Frustratingly, some of Denver’s air pollution is out of the city’s control. Smoke from California’s wildfires blows into the Denver area and gets trapped there. Intense pollution from cars and factories is also an issue. This pollution chemically reacts with direct sunlight, and it creates ground-level ozone. This further infuses the air with pollutants.
On the flip side, Colorado Springs has some of the cleanest air in the US.
5. Detroit-Warren-Ann Arbor, Michigan
Flint’s water quality is an ongoing concern, but that’s not all. Detroit and its surrounding cities rank 24th for high ozone days, 34th for 24-hour particle pollution, and 16th for annual particle pollution. The Motor City continues to battle poor air quality due to its concentration of heavy industrial facilities, coal-powered plants, and transportation corridors.
In particular, two coal-fired power plants are some of the biggest culprits. They’re some of the heaviest producers of sulfur dioxide (SO2), releasing a combined 34,000 tons of SO2 into the breathing air.
When it comes to Detroit, we’re also looking at contributors like an oil refinery, wastewater treatment plant, steel mill, three high-traffic highways, and a six-lane bridge. Each of these alone is enough to cause damage. Combined, the results are far worse.
Air Problems are Everyone’s Problem
You might be thinking, “Okay… and?” It helps to look at the impact that poor air quality has on an individual’s health.
Air quality affects health in a number of ways. Poor air quality can lead to upper respiratory diseases and issues, including:

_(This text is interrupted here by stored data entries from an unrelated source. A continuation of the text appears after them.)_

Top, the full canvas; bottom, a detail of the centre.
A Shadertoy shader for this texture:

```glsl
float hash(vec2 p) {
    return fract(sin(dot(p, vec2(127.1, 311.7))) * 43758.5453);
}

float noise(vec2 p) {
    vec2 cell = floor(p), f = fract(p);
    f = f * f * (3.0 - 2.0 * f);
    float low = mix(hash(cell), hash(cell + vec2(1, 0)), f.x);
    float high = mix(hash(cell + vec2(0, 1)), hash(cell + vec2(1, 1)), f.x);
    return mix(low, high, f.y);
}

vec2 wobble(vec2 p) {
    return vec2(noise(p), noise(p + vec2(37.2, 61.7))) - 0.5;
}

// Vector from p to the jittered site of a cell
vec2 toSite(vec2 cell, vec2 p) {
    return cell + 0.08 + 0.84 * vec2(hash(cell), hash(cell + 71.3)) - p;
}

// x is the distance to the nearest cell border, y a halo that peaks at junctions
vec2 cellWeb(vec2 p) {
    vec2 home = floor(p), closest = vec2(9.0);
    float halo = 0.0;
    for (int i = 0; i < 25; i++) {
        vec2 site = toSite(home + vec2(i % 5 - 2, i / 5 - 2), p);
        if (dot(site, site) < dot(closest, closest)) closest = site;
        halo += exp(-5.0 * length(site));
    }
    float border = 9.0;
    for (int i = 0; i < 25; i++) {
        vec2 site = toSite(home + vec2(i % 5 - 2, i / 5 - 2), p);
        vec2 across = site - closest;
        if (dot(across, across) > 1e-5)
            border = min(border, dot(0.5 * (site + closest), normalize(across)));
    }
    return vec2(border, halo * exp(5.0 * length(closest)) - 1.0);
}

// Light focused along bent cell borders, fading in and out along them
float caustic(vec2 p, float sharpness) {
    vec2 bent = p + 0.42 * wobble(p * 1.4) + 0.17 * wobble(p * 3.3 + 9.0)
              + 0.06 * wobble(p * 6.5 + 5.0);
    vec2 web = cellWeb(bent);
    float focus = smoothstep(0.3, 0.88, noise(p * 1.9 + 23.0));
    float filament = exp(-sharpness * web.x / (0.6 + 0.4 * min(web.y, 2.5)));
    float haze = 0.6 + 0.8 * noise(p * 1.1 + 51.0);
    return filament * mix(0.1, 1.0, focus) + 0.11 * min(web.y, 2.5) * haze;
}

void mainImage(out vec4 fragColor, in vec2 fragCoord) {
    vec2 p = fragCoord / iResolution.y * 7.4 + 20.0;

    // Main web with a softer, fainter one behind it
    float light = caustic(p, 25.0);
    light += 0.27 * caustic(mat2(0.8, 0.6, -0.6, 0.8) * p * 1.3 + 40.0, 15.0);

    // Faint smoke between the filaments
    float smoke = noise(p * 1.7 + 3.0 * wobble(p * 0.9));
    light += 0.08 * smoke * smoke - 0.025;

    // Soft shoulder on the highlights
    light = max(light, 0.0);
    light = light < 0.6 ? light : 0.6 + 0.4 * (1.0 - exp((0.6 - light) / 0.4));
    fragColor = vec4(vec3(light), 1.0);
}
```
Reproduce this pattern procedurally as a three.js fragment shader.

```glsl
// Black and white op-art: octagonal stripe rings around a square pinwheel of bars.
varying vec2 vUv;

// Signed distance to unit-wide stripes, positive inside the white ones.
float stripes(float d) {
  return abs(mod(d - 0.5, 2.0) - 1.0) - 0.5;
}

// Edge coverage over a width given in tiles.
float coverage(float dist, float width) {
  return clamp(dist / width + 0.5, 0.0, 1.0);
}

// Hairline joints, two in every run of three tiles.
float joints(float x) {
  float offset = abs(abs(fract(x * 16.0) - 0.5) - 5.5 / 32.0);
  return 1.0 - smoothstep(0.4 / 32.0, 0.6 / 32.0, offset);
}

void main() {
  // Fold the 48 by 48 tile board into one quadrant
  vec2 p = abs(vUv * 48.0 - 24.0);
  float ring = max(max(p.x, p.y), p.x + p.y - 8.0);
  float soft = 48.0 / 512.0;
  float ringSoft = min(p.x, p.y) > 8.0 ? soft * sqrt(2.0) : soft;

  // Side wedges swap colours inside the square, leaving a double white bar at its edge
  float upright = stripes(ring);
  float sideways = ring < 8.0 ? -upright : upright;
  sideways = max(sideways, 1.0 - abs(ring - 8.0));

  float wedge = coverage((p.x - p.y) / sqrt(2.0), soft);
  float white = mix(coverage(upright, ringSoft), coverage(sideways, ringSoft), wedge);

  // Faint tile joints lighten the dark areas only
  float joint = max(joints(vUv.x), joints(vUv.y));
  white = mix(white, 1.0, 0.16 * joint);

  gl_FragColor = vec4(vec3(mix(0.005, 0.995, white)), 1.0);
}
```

- Lung irritation.
- Lung cancer.
- Heart attack.
- Premature death.
- A runny nose.
- A dry or sore throat.
- Chest discomfort.
If you have asthma, you’re even more susceptible to the ramifications of poor air quality. Current or former smokers, the elderly, infants and children, and pregnant women also need to be extra cautious.
It’s easy to dismiss these concerns since you often can’t see air pollution. But the dangers are real. And while seeing positive changes in outdoor air quality requires big adjustments from all of us (especially businesses and policymakers), you have much more control when it comes to the air you breathe indoors.
On average, Americans spend roughly 90% of their day indoors. And inside, the concentration of certain pollutants can be two to five times higher than it is outside. You can protect yourself and your loved ones from these dangers with some simple but powerful lifestyle changes:
- Clean your home regularly, and more frequently if you have pets. This can help prevent dust mites, fur, and dander from building up.
- Check the current air quality in your area with AirNow.gov. If it’s bad, try to stay inside and keep the windows closed.
- Use a high-quality air purifier with a medical-grade HEPA 13 filter to trap pollutants, bacteria, and viruses.
The air quality will never be perfect, but when you’re in the safety of the indoors, you have more say over the air you breathe. Shop with Sans today and feel the difference.